[Stored dataset items]
..............................
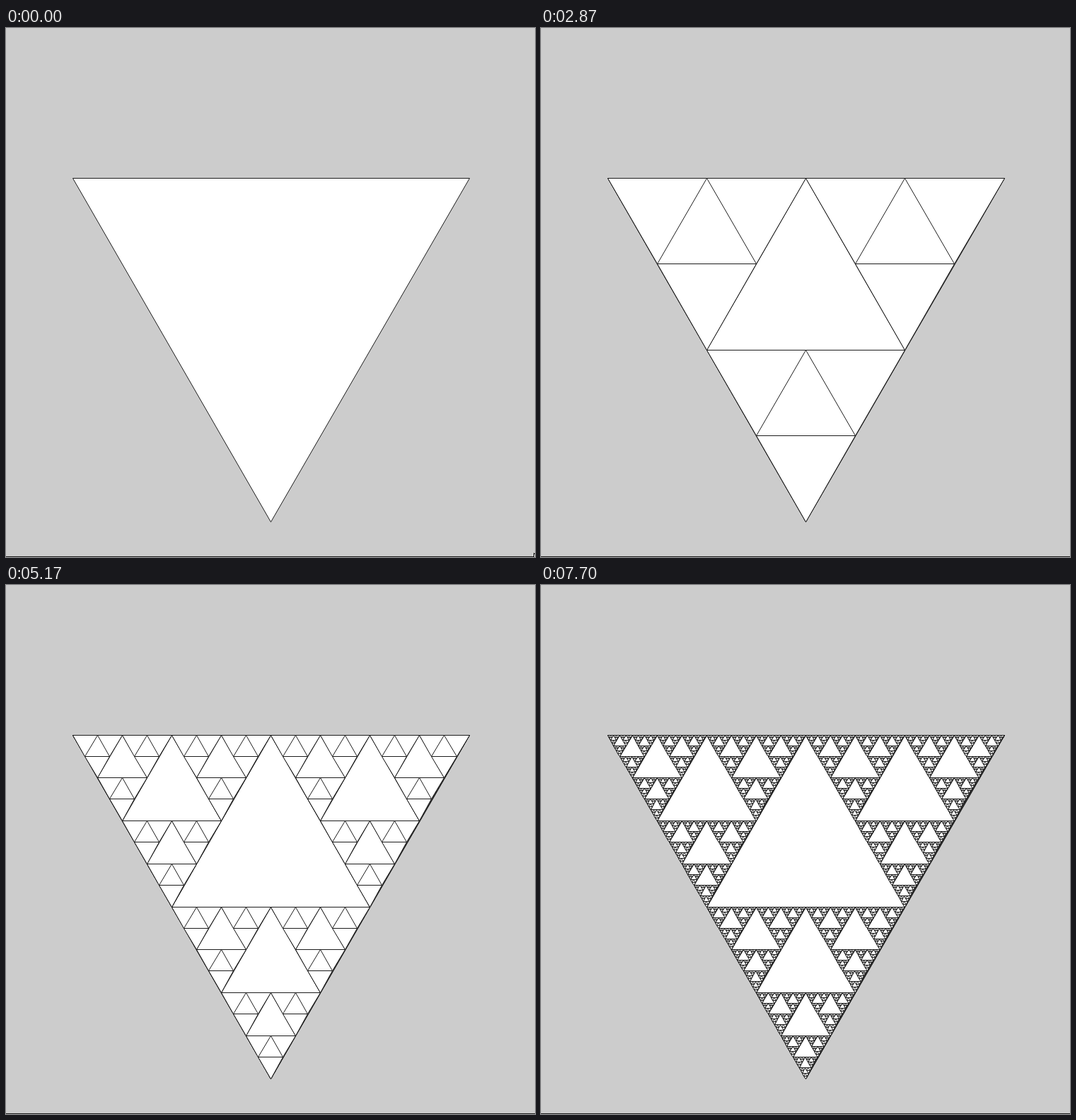
Recreate the animation shown at these times as an HTML page with a canvas. Size 748x748 px, loop 8 s.

```html
<!DOCTYPE html>
<html lang="en">
<head>
<meta charset="utf-8">
<title>Sierpinski triangle</title>
<style>
  html, body { margin: 0; width: 100%; height: 100%; overflow: hidden; background: #ccc; }
  canvas { display: block; }
</style>
</head>
<body>
<canvas id="stage" width="748" height="748"></canvas>
<script>
const SIZE = 748, LOOP = 8000, INK = '#1c1c1c';
const SPLITS = [1400, 2430, 3430, 4470, 5500, 6570, 7630]; // when each depth appears
const ctx = document.getElementById('stage').getContext('2d');

// Pointer waypoints: time, x, y
const POINTER = [
  [0, 746, 742], [1100, 746, 742], [1270, 742, 743],
  [1630, 742, 743], [1800, 749, 749], [LOOP, 749, 749]
];

// Corners are whole pixels, so midpoints are truncated
const mid = (p, q) => p.map((v, i) => Math.floor((v + q[i]) / 2));

function polygon(g, points) {
  g.beginPath();
  for (const [x, y] of points) g.lineTo(x, y);
  g.closePath();
  g.fill();
  g.stroke();
}

function sierpinski(g, a, b, c, depth) {
  polygon(g, [a, b, c]);
  if (!depth) return;
  const ab = mid(a, b), bc = mid(b, c), ca = mid(c, a);
  sierpinski(g, a, ab, ca, depth - 1);
  sierpinski(g, ab, b, bc, depth - 1);
  sierpinski(g, ca, bc, c, depth - 1);
}

function makeScene(depth) {
  const layer = document.createElement('canvas');
  layer.width = layer.height = SIZE;
  const g = layer.getContext('2d');
  g.fillStyle = '#ccc';
  g.fillRect(0, 0, SIZE, SIZE);
  g.fillStyle = INK;
  g.fillRect(0, SIZE - 1, SIZE, 1);
  g.fillStyle = '#fff';
  g.strokeStyle = INK;
  g.translate(0.5, 0.5);
  sierpinski(g, [94, 212], [655, 212], [374, 698], depth);
  return layer;
}

const scenes = [0, ...SPLITS].map((_, depth) => makeScene(depth));

function pointerAt(t) {
  const i = POINTER.findIndex(p => p[0] > t);
  const [t0, x0, y0] = POINTER[i - 1], [t1, x1, y1] = POINTER[i];
  const k = (t - t0) / (t1 - t0);
  return [Math.round(x0 + (x1 - x0) * k), Math.round(y0 + (y1 - y0) * k)];
}

function drawPointer(x, y) {
  if (x >= SIZE || y >= SIZE) return;
  ctx.save();
  ctx.translate(x + 0.5, y + 0.5);
  ctx.fillStyle = '#fff';
  ctx.strokeStyle = '#000';
  polygon(ctx, [[0, 0], [0, 16], [4, 12], [7, 18], [9, 17], [6, 11], [11, 11]]);
  ctx.restore();
}

const start = performance.now();
function frame() {
  const t = (performance.now() - start) % LOOP;
  ctx.drawImage(scenes[SPLITS.filter(s => s <= t).length], 0, 0);
  drawPointer(...pointerAt(t));
  requestAnimationFrame(frame);
}
frame();
</script>
</body>
</html>
```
..............................
## Problem to work on
Exact copy, no pictures: write out all the records above.

## Response for this exercise
Recreate the animation shown at these times as an HTML page with a canvas. Size 748x748 px, loop 8 s.

```html
<!DOCTYPE html>
<html lang="en">
<head>
<meta charset="utf-8">
<title>Sierpinski triangle</title>
<style>
  html, body { margin: 0; width: 100%; height: 100%; overflow: hidden; background: #ccc; }
  canvas { display: block; }
</style>
</head>
<body>
<canvas id="stage" width="748" height="748"></canvas>
<script>
const SIZE = 748, LOOP = 8000, INK = '#1c1c1c';
const SPLITS = [1400, 2430, 3430, 4470, 5500, 6570, 7630]; // when each depth appears
const ctx = document.getElementById('stage').getContext('2d');

// Pointer waypoints: time, x, y
const POINTER = [
  [0, 746, 742], [1100, 746, 742], [1270, 742, 743],
  [1630, 742, 743], [1800, 749, 749], [LOOP, 749, 749]
];

// Corners are whole pixels, so midpoints are truncated
const mid = (p, q) => p.map((v, i) => Math.floor((v + q[i]) / 2));

function polygon(g, points) {
  g.beginPath();
  for (const [x, y] of points) g.lineTo(x, y);
  g.closePath();
  g.fill();
  g.stroke();
}

function sierpinski(g, a, b, c, depth) {
  polygon(g, [a, b, c]);
  if (!depth) return;
  const ab = mid(a, b), bc = mid(b, c), ca = mid(c, a);
  sierpinski(g, a, ab, ca, depth - 1);
  sierpinski(g, ab, b, bc, depth - 1);
  sierpinski(g, ca, bc, c, depth - 1);
}

function makeScene(depth) {
  const layer = document.createElement('canvas');
  layer.width = layer.height = SIZE;
  const g = layer.getContext('2d');
  g.fillStyle = '#ccc';
  g.fillRect(0, 0, SIZE, SIZE);
  g.fillStyle = INK;
  g.fillRect(0, SIZE - 1, SIZE, 1);
  g.fillStyle = '#fff';
  g.strokeStyle = INK;
  g.translate(0.5, 0.5);
  sierpinski(g, [94, 212], [655, 212], [374, 698], depth);
  return layer;
}

const scenes = [0, ...SPLITS].map((_, depth) => makeScene(depth));

function pointerAt(t) {
  const i = POINTER.findIndex(p => p[0] > t);
  const [t0, x0, y0] = POINTER[i - 1], [t1, x1, y1] = POINTER[i];
  const k = (t - t0) / (t1 - t0);
  return [Math.round(x0 + (x1 - x0) * k), Math.round(y0 + (y1 - y0) * k)];
}

function drawPointer(x, y) {
  if (x >= SIZE || y >= SIZE) return;
  ctx.save();
  ctx.translate(x + 0.5, y + 0.5);
  ctx.fillStyle = '#fff';
  ctx.strokeStyle = '#000';
  polygon(ctx, [[0, 0], [0, 16], [4, 12], [7, 18], [9, 17], [6, 11], [11, 11]]);
  ctx.restore();
}

const start = performance.now();
function frame() {
  const t = (performance.now() - start) % LOOP;
  ctx.drawImage(scenes[SPLITS.filter(s => s <= t).length], 0, 0);
  drawPointer(...pointerAt(t));
  requestAnimationFrame(frame);
}
frame();
</script>
</body>
</html>
```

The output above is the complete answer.